A historic property with heaps of provenance?
I think that John and I audibly shrieked.
The brief was simple, straightforward.
“You have the ground-floor bedroom. Create the room of your dreams,” said Louise.
Hello, dream client.
And so John and I set to work. We wanted to create a room that would showcase our collection of fabrics, each inspired by our travels—from jaunts to India and China and long weekends sketching and painting in the English countryside. Comfort would be key: Rooms without the aforementioned outlets beside the beds and a lack of good reading lights define a lack of attention to detail, so we made sure to have all of the creature comforts top of mind from the outset.
We sketched, we drew, we cut out furniture and moved it around on the schematic. And, as storytellers, we crafted a mythical tale that would guide our vision:

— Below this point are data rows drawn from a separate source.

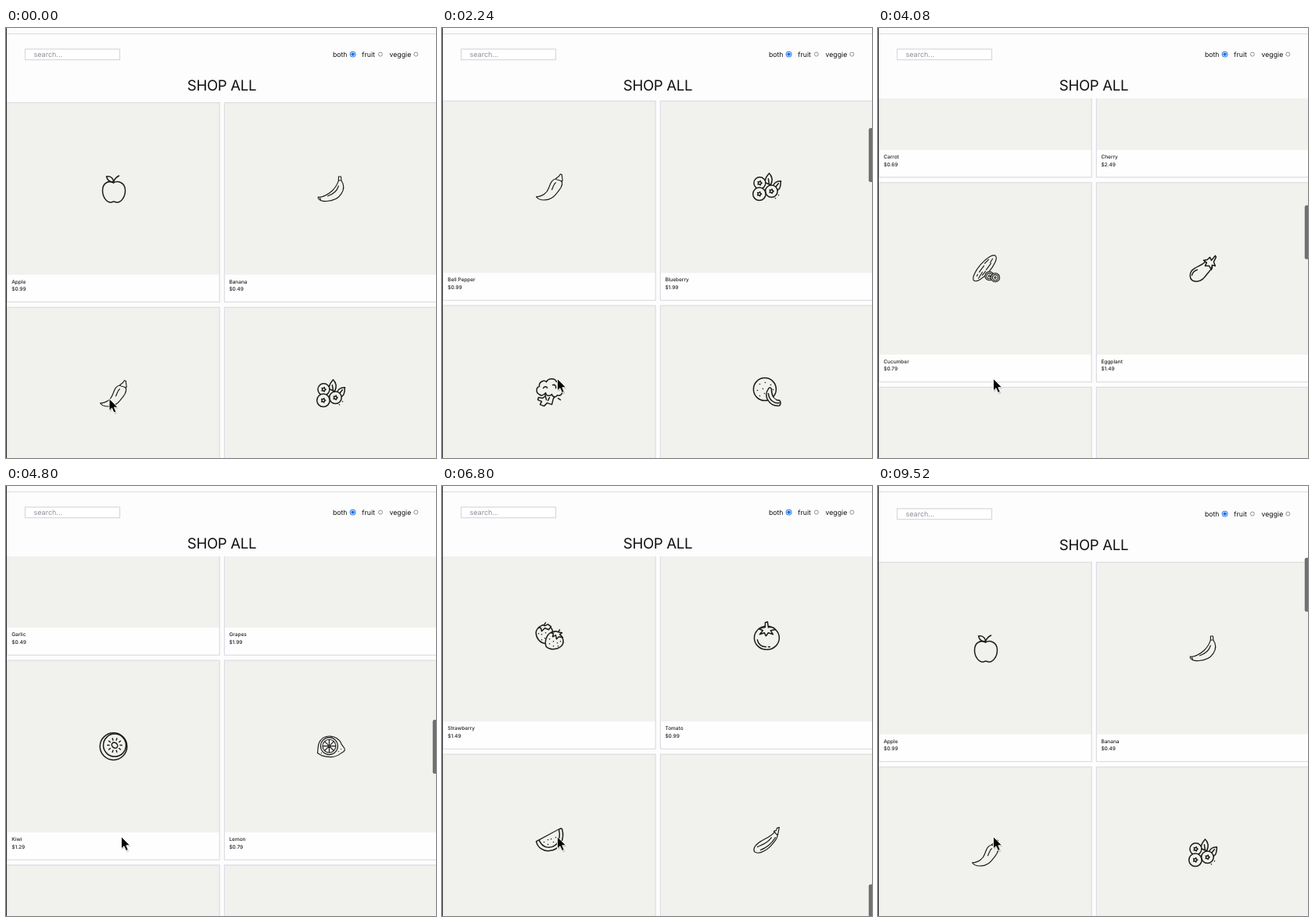
An HTML page for the animation above (9.6 s loop, 550 px wide and 550 px high).

```html
<!DOCTYPE html>
<html lang="en">
<head>
<meta charset="utf-8">
<title>Shop all</title>
<style>
  html, body { margin: 0; width: 100%; height: 100%; overflow: hidden; background: #fdfdfd; }
  svg { display: block; width: 550px; height: 550px; }
  text { font-family: Inter, Roboto, "Liberation Sans", sans-serif; fill: #111; text-rendering: geometricPrecision; }
  .label { font-size: 8.7px; }
  .item { font-size: 6.5px; font-weight: 500; fill: #222; }
  .icon { fill: #f1f1ed; stroke: #1c1c1c; stroke-width: 1.15; stroke-linecap: round; stroke-linejoin: round; }
  .bold { stroke-width: 1.5; }
</style>
</head>
<body>
<svg viewBox="0 0 550 550">
  <defs><clipPath id="view"><rect y="90" width="550" height="500"/></clipPath></defs>
  <rect width="550" height="550" fill="#fdfdfd"/>
  <g id="page">
    <rect x="24.5" y="27" width="121" height="13.6" fill="#fff" stroke="#d9dadf" stroke-width="1.3"/>
    <text x="35.5" y="36.8" style="font-size:9px;fill:#8c9099">search...</text>
    <text class="label" x="418" y="36.8">both</text>
    <text class="label" x="455.3" y="36.8">fruit</text>
    <text class="label" x="490.6" y="36.8">veggie</text>
    <circle cx="443.6" cy="33.6" r="3.4" fill="#fff" stroke="#3b82e8" stroke-width="1.1"/>
    <circle cx="443.6" cy="33.6" r="2.2" fill="#1c6fe6"/>
    <g fill="#fff" stroke="#777" stroke-width=".8">
      <circle cx="478.9" cy="33.6" r="2.5"/>
      <circle cx="524.3" cy="33.6" r="2.5"/>
    </g>
    <text x="276" y="80" text-anchor="middle" style="font-size:18.6px;letter-spacing:-.32px">SHOP ALL</text>
    <g clip-path="url(#view)"><g id="list"></g></g>
    <rect id="thumb" x="545.8" width="8" height="69" rx="2.5" fill="#707070"/>
  </g>
  <path d="M0 7.5H550" stroke="#dcdce0" stroke-width="1.2"/>
  <rect width="1" height="550" fill="#2c2c30"/>
  <g id="cursor">
    <path d="M1 2V17L4.6 13.8L7.2 20L10 18.8L7.4 12.8H12Z" fill="#000" opacity=".16"/>
    <path d="M0 0V15.4L3.5 12.2L6 18L8.8 16.8L6.3 11.2H11Z" fill="#050505" stroke="#fff" stroke-width=".9"/>
  </g>
</svg>
<script>
const LOOP = 9600, STEP = 80, PITCH = 261.8, TOP = 95.5;
const $ = id => document.getElementById(id);

// Path helpers
const oval = (x, y, rx, ry = rx, tilt = 0) => {
  const a = tilt * Math.PI / 180, dx = rx * Math.cos(a), dy = rx * Math.sin(a);
  const arc = s => `A${rx} ${ry} ${tilt} 0 1 ${x + s * dx} ${y + s * dy}`;
  return `M${x - dx} ${y - dy}${arc(1)}${arc(-1)}Z`;
};
const dots = (...xy) => xy.map((v, i) => i % 2 ? '' : `M${v} ${xy[i + 1]}h.1`).join('');
const spokes = (x, y, r0, r1, n) => Array.from({ length: n }, (_, i) => {
  const a = i / n * 2 * Math.PI, c = Math.cos(a), s = Math.sin(a);
  return `M${x + r0 * c} ${y + r0 * s}L${x + r1 * c} ${y + r1 * s}`;
}).join('');
const berry = (x, y, r) => [oval(x, y, r), oval(x, y, 1.9) + spokes(x, y, 1.9, 2.8, 5)];
const grape = (x, y) => oval(x, y, 4.6);

const items = [
  ['Apple', 0.99, [
    'M0-8C-5-11-14-9-14 2C-14 11-8 17-4 17C-2 17-1 16 .5 16C2 16 3 17 5 17C9 17 15 11 15 2C15-9 5-11 0-8Z',
    'M0-9C1-12 3-15 7-17', 'M0-9C-5-9-8-12-9-16C-4-17 0-14 0-9Z'], 'bold'],
  ['Banana', 0.49, [
    'M10-16H13L13.5-11C21 0 12 15-5 15.5C-11 16-17 14-16 10C-12 11-4 8 2 2C8-4 9-8 10-11Z',
    'M10-4C8 3 2 7-4 9M10-11H13M-14 11L-13 14']],
  ['Bell Pepper', 0.99, [
    'M9-11C2-10 1-4-1 1C-3 7-9 12-17 12C-13 18 1 18 8 9C13 3 17-1 16-7C15-11 12-12 9-11Z',
    'M8-11C10-13 12-13 14-17L16-16C15-14 18-10 16-7C14-10 11-8 8-11Z', 'M8-6C5-4 5-1 3 3']],
  ['Blueberry', 1.99, [
    'M-2-6C-3-12 1-15 3-18C7-14 8-9 5-3Z', 'M8-1C9-6 13-8 18-8C18-3 17 3 13 4Z', 'M3-4L2-11M11 0L15-5',
    ...berry(-9, -5.5, 7.5), ...berry(6, 5, 7.8), ...berry(-9.5, 8.5, 8.2), dots(11, 14, 15, 10)], 'bold'],
  ['Broccoli', 1.49, [
    'M-7-1L-5 5L-9 8L-14 7L-15 10L-10 12L-12 16L-7 18L-3 14L3 16L5 8L10 3Z',
    'M-13 3C-18 1-17-6-13-7C-14-13-7-16-4-13C-1-18 7-18 9-13C14-15 18-9 15-5C18-1 16 6 10 4C9 7 4 7 3 3C0 6-4 5-5 1C-8 5-11 5-13 3Z',
    'M-8-5C-6-8-3-7-3-5M4-9C7-10 9-7 8-5M-5 6L-4 10M0 7L-2 11M11 8L14 10'], 'bold'],
  ['Cantaloupe', 2.99, [
    oval(-2.5, -3.5, 14.5), dots(-9, -10, -2, -12, 5, -9, -12, -2, -5, -4, -9, 5, -3, 2, 8, -3),
    'M2-4C-5 6 4 19 16 17.5C18.5 15 18 12 16 10.5C9 11 6 4 6-4C5-6 3-6 2-4Z', 'M2 2C3 10 9 15 16 14'], 'bold'],
  ['Carrot', 0.69, [
    'M5-10C0-10-6 0-16 15C-15 17-14 17-13 16C0 9 10 2 11-4C11-8 8-10 5-10Z',
    'M7-9C5-14 8-17 9-17C11-14 10-11 9-8C12-13 16-12 17-11C15-8 12-6 9-8', 'M-4 0L0 3M0-5L4-2M-8 6L-5 8']],
  ['Cherry', 2.49, [
    oval(-8, 9, 8), oval(8, 8, 8), 'M-8 2C-6-7-1-13 4-16C3-9 5-3 8 1', 'M4-16C10-18 15-14 16-10C10-9 6-11 4-16Z']],
  ['Cucumber', 0.79, [
    oval(-1, -1, 21, 7, -49), 'M-9 12L-4 4M-8 4L-2-4M1 1L7-7M-1-7L4-12M6-8L9-13M-11 9L-10 7M-4 8L0 3',
    oval(5, 9, 5.6), oval(5, 9, 3.6), oval(5, 9, 1.2), oval(12.5, 11, 5.6), oval(12.5, 11, 3.6), oval(12.5, 11, 1.2)]],
  ['Eggplant', 1.49, [
    'M3-9C-1-5-5-4-10-1C-19 4-18 16-8 16C1 16 4 7 12-1L12-7Z',
    'M1-11L6-12L9-15L11-11L16-17L17-15L14-9L16-4L12-5L11 1L8-4L3-4L5-8Z', 'M-14 8C-13 4-10 2-7 1'], 'bold'],
  ['Garlic', 0.49, [
    'M-2-16C-1-8-14-5-14 5C-14 13-6 15 0 15C6 15 14 13 14 5C14-5 1-8 3-16Z', 'M0-9C-6 0-6 10 0 15C6 10 6 0 0-9']],
  ['Grapes', 1.99, [
    grape(-9, -5), grape(0, -5), grape(9, -5), grape(-5, 3), grape(5, 3), grape(0, 11),
    'M0-10V-16', 'M0-12C4-18 10-17 12-14C8-10 4-10 0-12Z']],
  ['Kiwi', 1.29, [
    oval(0, -.5, 17.3), oval(1.5, -2, 14.5), oval(1.5, -2, 4, 3.2, 40), spokes(1.5, -2, 7, 9.2, 10)], 'bold'],
  ['Lemon', 0.79, [
    'M-17 8C-16 3-17-2-14-7C-8-17 8-15 13-5C14-1 18 0 18 4C17 7 14 7 12 9C4 15-6 13-12 11Z',
    oval(-2, -1, 11), oval(-2, -1, 8.4), spokes(-2, -1, 1, 8, 8), dots(13, 3, 10, 6, -12, 8)]],
  ['Onion', 0.69, [
    'M-8-17H-5C-5-10 9-7 9 4C9 12 1 15-6 15C-13 15-17 10-17 4C-17-6-8-9-8-17Z', 'M-12-1C-14 4-13 8-11 10M-6-8L-7-4',
    'M15-9C13-4 18 0 17 7C16 13 11 16 6 16C0 16-4 11-3 6C-1-1 9-2 15-9Z',
    oval(7, 6, 7.2, 6.6), oval(7, 6.4, 4.4, 3.9), oval(7, 6.6, 1.5), 'M-7 15L-8 17M-5 15V17'], 'bold'],
  ['Orange', 0.79, [
    oval(-4, 1, 13.5), 'M-9-11C-13-15-9-18-4-16C0-18 3-15 0-13C-3-10-6-10-9-11Z',
    dots(-12, -1, -9, 3, -12, 6, -6, 7, -8, 11, -5, 0, -2, 11), 'M1-6C4-5 6-3 7 0',
    'M-1 16L15 5C19 10 17 17 11 18C6 19 2 18-1 16Z', 'M4 15L13 9C15 13 12 16 9 16C7 16 5 16 4 15ZM9 12L11 15']],
  ['Pear', 1.29, [
    'M0-9C-5-9-5-4-6-1C-7 3-10 5-10 9C-10 15-5 18 0 18C5 18 10 15 10 9C10 5 7 3 6-1C5-4 5-9 0-9Z',
    'M0-9C0-12 1-14 3-15', 'M-4-13C0-18 4-17 9-17C8-12 4-10 1-12', 'M7 9C7 12 5 14 3 15'], 'bold'],
  ['Pineapple', 1.99, [
    'M-8-5L-12-8L-6-9L-11-14L-4-12L0-18L4-12L11-14L6-9L12-8L8-5Z', 'M-4-6L0-12L4-6',
    'M-7-5H7C11-1 11 11 8 15C5 18-5 18-8 15C-11 11-11-1-7-5Z',
    'M-4-5L10 9M3-5L10 2M-9 0L7 16M-10 7L0 17M4-5L-10 9M-3-5L-10 2M9 0L-7 16M10 7L0 17'], 'bold'],
  ['Plum', 0.99, [
    'M0-9C-7-12-13-6-12 3C-11 11-5 16 0 16C6 16 11 10 11 3C11-7 5-11 0-9Z',
    'M0-9C3-4 4 3 1 10M0-9C0-12 2-14 4-15', 'M2-10C2-16 7-17 13-16C12-10 8-7 2-10Z']],
  ['Potato', 0.59, [
    'M-13 10C-19 7-18-2-13-4C-12-13-3-18 4-13C10-9 9-1 6 3C0 10-8 13-13 10Z',
    'M-6 9C-8 2 0-3 7-2C14-4 19 1 17 8C15 14 8 15 3 14C-1 14-5 13-6 9Z',
    dots(-8, -7, -2, -11, 2, -7, -12, 2, -9, 6, -4, -2) + 'M1 5L4 4M9 2L12 3M5 10L8 9M12 9L13 7']],
  ['Pumpkin', 2.49, [
    oval(-7, 4, 9, 12), oval(7, 4, 9, 12), oval(0, 4, 7, 12), 'M-2-8L0-16L4-15L2-8Z']],
  ['Raspberry', 2.99, [
    'M-11-7C-15 4-5 17 0 17C5 17 15 4 11-7Z', grape(-6, -2), grape(6, -2), grape(0, 5), 'M-11-7L-5-12L0-8L5-12L11-7L0-4Z']],
  ['Strawberry', 1.49, [
    'M-13-11C-19-8-18 0-14 5C-11 9-6 10-2 10C4 7 6-3 3-9C0-14-8-14-13-11Z',
    'M-7-14L-5-17M-14-11L-9-14L-6-13L-2-15L2-12L-1-8L-6-10L-10-6L-11-10Z', dots(-14, -3, -10, -2, -10, 5, -6, 3, -5, -4),
    'M1-4C-4-1-7 8-4 14C1 19 12 17 16 12C20 6 16-1 10-4C7-6 4-6 1-4Z',
    'M11-5L13-8M2-4L8-6L11-5L16-4L13-2L17 2L12 1L9 4L8-1L4 1L5-3Z', dots(0, 4, 0, 10, 5, 7, 5, 13, 10, 9, 11, 13, 14, 7)], 'bold'],
  ['Tomato', 0.99, [
    oval(0, 2.5, 16, 15), 'M-10-9C-6-11-4-11-2-11L-2-17L1-18L2-11C5-12 9-11 11-8L5-7L8-2L2-4L-1 0L-3-4L-9-2L-5-7Z',
    'M-12 5C-11 11-6 14-1 14M2 14H4'], 'bold'],
  ['Watermelon', 2.99, [
    'M-17 1L14-15.5L16-15C20-2 13 12 0 13C-8 14-15 9-17 1Z', 'M-13 0C-9 9 0 11 7 6C13 2 14-7 12-14',
    dots(-7, 2, -2, 5, 2, -2, 5, 2, 8, -4, -2, -1)], 'bold'],
  ['Zucchini', 0.99, [
    'M10-11C6-6 1-4-6 0C-13 4-18 9-16 14C-12 18-2 14 4 8C10 2 14-3 14-8Z',
    'M9-12L12-13L13-16L16-17L15-12L14-7C12-8 11-10 9-12Z', 'M6-4C1 3-5 5-12 8M11-4C6 4 0 9-8 12']],
];

$('list').innerHTML = items.map(([name, price, paths, look = ''], i) => {
  const x = i % 2 ? 279.4 : 1.2, y = TOP + (i >> 1) * PITCH, mid = i % 2 ? 136 : 136.3;
  return `<g transform="translate(${x} ${y})">
    <rect width="272" height="255" fill="#fefefe"/>
    <rect width="272" height="220" fill="#f1f1ed"/>
    <rect width="272" height="255" fill="none" stroke="#dcdce4" stroke-width="1.2"/>
    <g class="icon ${look}" transform="translate(${mid} 110.5)">${paths.map(d => `<path d="${d}"/>`).join('')}</g>
    <text class="item" x="6" y="231.2">${name}</text>
    <text class="item" x="6" y="240.7">$${price.toFixed(2)}</text>
  </g>`;
}).join('');

// [ms, scroll position]; negative values are the bounce at the top
const scroll = [
  [0, 0], [800, 0], [2240, 264], [4080, 945], [5520, 2020], [6800, 2894], [6880, 2904], [6960, 2904],
  [8080, 1677], [9040, 8], [9120, -10], [9200, -13], [9280, -10], [9360, -6.5], [9440, -4], [9520, -2], [9600, -1],
];
const rate = scroll.slice(1).map(([t, v], i) => (v - scroll[i][1]) / (t - scroll[i][0]));
const slope = scroll.map((_, i) => {
  const a = rate[i - 1] || 0, b = rate[i] || 0;
  return a * b > 0 ? 2 * a * b / (a + b) : 0;
});

// Monotone cubic through the table
function scrollAt(t) {
  const i = Math.max(0, scroll.findIndex(k => k[0] > t) - 1);
  const [t0, v0] = scroll[i], [t1, v1] = scroll[i + 1];
  const h = t1 - t0, u = (t - t0) / h, w = 1 - u;
  return v0 * (1 + 2 * u) * w * w + v1 * u * u * (3 - 2 * u) + h * u * w * (slope[i] * w - slope[i + 1] * u);
}

const move = (el, x, y) => el.setAttribute('transform', `translate(${x} ${y})`);

function draw(t) {
  const s = scrollAt(t), inside = Math.max(0, s);
  move($('page'), 0, Math.max(0, -s));
  move($('list'), 0, -inside);
  $('thumb').setAttribute('y', 89.8 + inside * 0.145);
  $('thumb').setAttribute('visibility', t >= 880 ? 'visible' : 'hidden');
  const u = Math.min(1, t / 640), e = u * u * (3 - 2 * u);
  move($('cursor'), 132 + 15.5 * e, 474 - 25.5 * e);
}

const start = performance.now();
function tick() {
  const t = (performance.now() - start) % LOOP;
  draw(Math.floor(t / STEP) * STEP);
  requestAnimationFrame(tick);
}
draw(0);
requestAnimationFrame(tick);
</script>
</body>
</html>
```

“Imagine fabled English novelist Nancy Mitford running off for a long weekend, escaping from her workaday cares and seeking a cosseting retreat where she could read, sip a cool cocktail, and avoid the harsh grasp of that pesky, ever-present social media. ‘I need comfortable luxe,’ coo-ed Nancy, ‘And no pretense. Let me put my feet up, play canasta, and retreat from the world.’ But where to go?”
Upholstered walls. Gorgeous window treatments. Silk cording to frame the crown and baseboard molding. A custom armoire aged with wax to appear as though it has transported from a Derbyshire, England estate. Bespoke lampshades. A braided rug. Heaps of good lighting and comfortable chairs. Outlets front and center on both night tables. Antique garden prints upon the walls that we collected over the years at London flea markets. Rich green trim and a stunning blue ceiling. Intuitive design that doesn’t feel forced.
A room that feels anything but like a showroom.
We met with electricians and contractors, we speed-dialed the fantastic team at Eastern Accents in Chicago ad nauseum (sorry, friends!) who were crafting our highly detailed window treatments, and we found a local talent to make hand-sewn lampshades. We tweaked, we texted, we compared notes.
And our vision quickly came to life.
The result is relaxed, pure put-your-feet-up chic. Granted, we used 300+ yards of our Madcap Cottage fabrics, but nothing about our room feels stuffy or dated or over done. Kick back with a good book—perhaps “Love in a Cold Climate” by Nancy Mitford—and relax, retreat, and recharge. Or crank up the TV, a truly cutting-edge, custom number deliciously hidden behind a mirror over the fireplace, and watch a weekends-worth of “The Crown.” But be sure to leave the sanctuary of your stay not only to savor the other myriad pleasures of the inn (oh, your gracious hosts, Justin and Baker!) but also to explore the charms of up-and-coming High Point and the surrounding Triad.
And there you have it.
So come pay us a visit! We would love for you to check in, and check us out.
We’ll see you at the Manor!
And, yes, we want to create our OWN hotel line. Welcome to Madcap Cottage Hotels.